December 3, 2023

While the U.S. faces default as soon as June, President Joe Biden clarified in a speech on the final day of the G7 summit in Hiroshima that he “would not agree to a deal that protects wealthy tax evaders and cryptocurrency traders.” “.

With the U.S. facing a debt default, President Joe Biden said he would not agree to a deal that “protects wealthy tax evaders and cryptocurrency traders while putting food aid at risk.”biden speaking at a press conference after the annual Group of Seven (G7) summit in Hiroshima, Japan, on Sunday.

With no new budget deal in place, the US president is under pressure to agree to a new budget; the US could default as early as June 1, 2023.

However, Biden emphasized that when he met with all four congressional leaders ahead of the summit, they agreed that the only viable path forward was through bipartisan agreement. Biden said:

“I’ve done my job. We’ve put together a proposal for more than $1 trillion in cuts, in addition to the nearly $3 trillion in deficit reduction I’ve proposed earlier through a combination of spending cuts and revenue increases.”

Adding, “It is time for the other side to change their extreme position, because most of what they have already suggested is, frankly, unacceptable.”

Biden won’t budge on tax breaks, pharma and crypto traders

In addition to rejecting a deal that protects what he calls “tax avoidance for the rich,” Biden listed a host of other areas where he disagrees with a deal.

He said:

“For example, I will not agree to a deal that protects $30 billion in tax breaks for the oil industry, which made $200 billion last year … while putting at risk the health care of 21 million Americans through Medicaid.”

The president would also reject a deal to protect the pharmaceutical industry at the expense of schoolteachers, aides and law enforcement:

“I will not agree to a deal that protects $200 billion in overpayments by the pharmaceutical industry, and refuses to count that while cutting over 100,000 teacher and – and assistant jobs, and 30,000 law enforcement jobs – across the United States. “

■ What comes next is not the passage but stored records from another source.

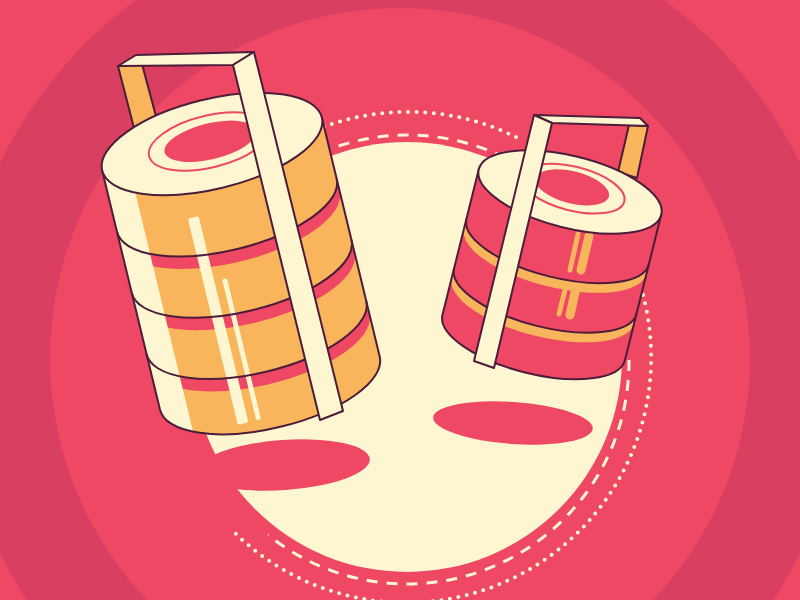
<!DOCTYPE html>
<html lang="en">
<head>
<meta charset="utf-8">
<title>Tiffin carriers</title>
<style>
:root {
  --pink: #ee4865;
  --rose: #d93f60;
  --cream: #fef6d0;
  --orange: #f9b55c;
  --plum: #4c1d3b;
}
html, body { margin: 0; padding: 0; overflow: hidden; background: var(--pink); }
svg { display: block; width: 800px; height: 600px; }
.pink { fill: var(--pink); }
.rose { fill: var(--rose); }
.cream { fill: var(--cream); }
.orange { fill: var(--orange); }
.outline { stroke: var(--plum); stroke-width: 2; stroke-linejoin: round; }
.seam { fill: none; stroke: var(--plum); stroke-width: 2; }
.lid-ring { fill: none; stroke: var(--pink); stroke-width: 2; }
.dots, .dashes { fill: none; stroke: var(--cream); }
.dots { stroke-width: 4; stroke-linecap: round; stroke-dasharray: 0 8.6; }
.dashes { stroke-width: 3; stroke-dasharray: 11 9; }
.shine { fill: none; stroke: var(--orange); stroke-linecap: round; }
</style>
</head>
<body>
<svg viewBox="0 0 800 600" role="img" aria-label="Two stacked tiffin carriers on a pink and cream circular background">
  <defs>
    <path id="tall-body" d="M-113 0V246A113 45 0 0 0 113 246V0Z"/>
    <clipPath id="tall-clip"><use href="#tall-body"/></clipPath>
    <path id="tall-seam" d="M-113 0A113 45 0 0 0 113 0"/>
    <path id="tall-band" d="M-86 29A113 45 0 0 0 113 0V15A113 45 0 0 1 -86 42Z"/>
    <path id="short-body" d="M-94 0V150A94 36 0 0 0 94 150V0Z"/>
    <path id="short-seam" d="M-94 0A94 36 0 0 0 94 0"/>
    <path id="short-band" d="M-94 0A94 36 0 0 0 94 0V10A94 36 0 0 1 -94 10Z"/>
  </defs>

  <g id="backdrop">
    <rect class="pink" width="800" height="600"/>
    <circle class="rose" cx="400" cy="358" r="445"/>
    <circle class="pink" cx="400" cy="358" r="350"/>
    <circle class="cream" cx="407" cy="357" r="215"/>
    <path class="dots" d="M300 137A245 245 0 0 1 520 139"/>
    <path class="dots" d="M643 295A245 245 0 0 1 235 533"/>
    <path class="dashes" d="M320 153A222 222 0 0 1 517 164"/>
    <path class="dashes" d="M629 360A222 222 0 0 1 268 535"/>
  </g>

  <g id="shadows" class="pink">
    <ellipse cx="284" cy="465" rx="86" ry="25" transform="rotate(-4 284 465)"/>
    <ellipse cx="513" cy="423" rx="80" ry="21" transform="rotate(4 513 423)"/>
  </g>

  <g id="tall-carrier">
    <polygon class="orange outline" points="118,66 142,64 157,120 135,132"/>
    <g transform="translate(212 144) rotate(-13.6)">
      <use href="#tall-body" class="orange"/>
      <g clip-path="url(#tall-clip)">
        <rect class="cream" x="-114" y="0" width="28" height="300"/>
        <g class="pink">
          <use href="#tall-band" y="63"/>
          <use href="#tall-band" y="126"/>
          <use href="#tall-band" y="189"/>
        </g>
        <rect class="cream" x="-41" y="67" width="11" height="212" rx="2"/>
        <rect class="cream" x="-22" y="134" width="5" height="145" rx="2"/>
      </g>
      <g class="seam">
        <use href="#tall-seam" y="63"/>
        <use href="#tall-seam" y="126"/>
        <use href="#tall-seam" y="189"/>
        <use href="#tall-body"/>
      </g>
      <ellipse class="cream outline" rx="113" ry="45"/>
      <ellipse class="lid-ring" cx="-2" cy="-3" rx="62" ry="26"/>
      <ellipse class="pink" cx="-1" cy="-3" rx="47" ry="18"/>
    </g>
    <polygon class="cream outline" points="118,66 136,55 254,52 233,65"/>
    <polygon class="cream outline" points="233,65 254,52 343,411 320,420"/>
  </g>

  <g id="short-carrier">
    <polygon class="orange outline" points="629,125 648,126 637,178 618,172"/>
    <g transform="translate(570 192) rotate(14)">
      <use href="#short-body" class="pink"/>
      <g class="orange">
        <use href="#short-band" y="51"/>
        <use href="#short-band" y="102"/>
      </g>
      <g class="seam">
        <use href="#short-seam" y="51"/>
        <use href="#short-seam" y="102"/>
        <use href="#short-body"/>
      </g>
    </g>
    <g class="shine">
      <path stroke-width="5" d="M578 234L570 270M566 286L559 314"/>
      <path stroke-width="9" d="M589 236L581 270M576 288L570 315"/>
    </g>
    <g transform="translate(570 192) rotate(14)">
      <ellipse class="cream outline" rx="94" ry="36"/>
      <ellipse class="lid-ring" cx="2" cy="-4" rx="53" ry="22"/>
      <ellipse class="pink" cx="1" cy="-5" rx="38" ry="16"/>
    </g>
    <polygon class="cream outline" points="534,115 640,118 648,126 552,123"/>
    <polygon class="cream outline" points="534,115 552,123 494,368 474,361"/>
  </g>
</svg>
</body>
</html>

Biden made his stance against tax breaks and cryptocurrency traders clear, emphasizing:

I will not agree to a deal that protects wealthy tax evaders and cryptocurrency traders while putting at risk food aid for nearly 100 – sorry – nearly 1 million Americans.

Biden: America will not default reported that Biden expressed concern that the United States is at risk of defaulting on its debt. The possibility of a U.S. default comes after U.S. Treasury Secretary Janet Yellen said the Treasury Department could run out of money to pay all of the government’s bills as soon as June 1 if Congress “does not raise or suspend the debt ceiling until then.” Sex became a common concern.

However, President Biden is confident the U.S. will not default, and all four congressional leaders reportedly agree with him. He reiterated:

America has never defaulted on… our debt – and never will.

Biden’s proposed 2024 budget includes amendments to tax treatment “Wash sale” of digital assets A 30% tax is imposed on the energy used for cryptocurrency mining activities.


Is the United States’ attitude towards the encryption industry shooting itself in the foot? Best efforts to “kill cryptocurrencies with high taxes” certainly won’t help. The regulatory approach of the SEC and other law enforcement agencies makes it clear that the US wants to keep cryptocurrencies off its shores. Companies such as Coinbase and Binance have been targeted by the SEC, who have tried their best to comply with regulations to no avail.

Despite the best efforts of the US to stifle the industry, crypto companies are looking to other jurisdictions that allow them to operate within a reasonable regulatory framework. The European Union’s (EU) landmark MiCA regulation is about to come into force and the UK is rapidly developing a regulatory framework. We are likely to see the EU and the UK become crypto hubs.

Disclaimer: This article is for informational purposes only. It does not provide or be intended to be used as legal, tax, investment, financial or other advice.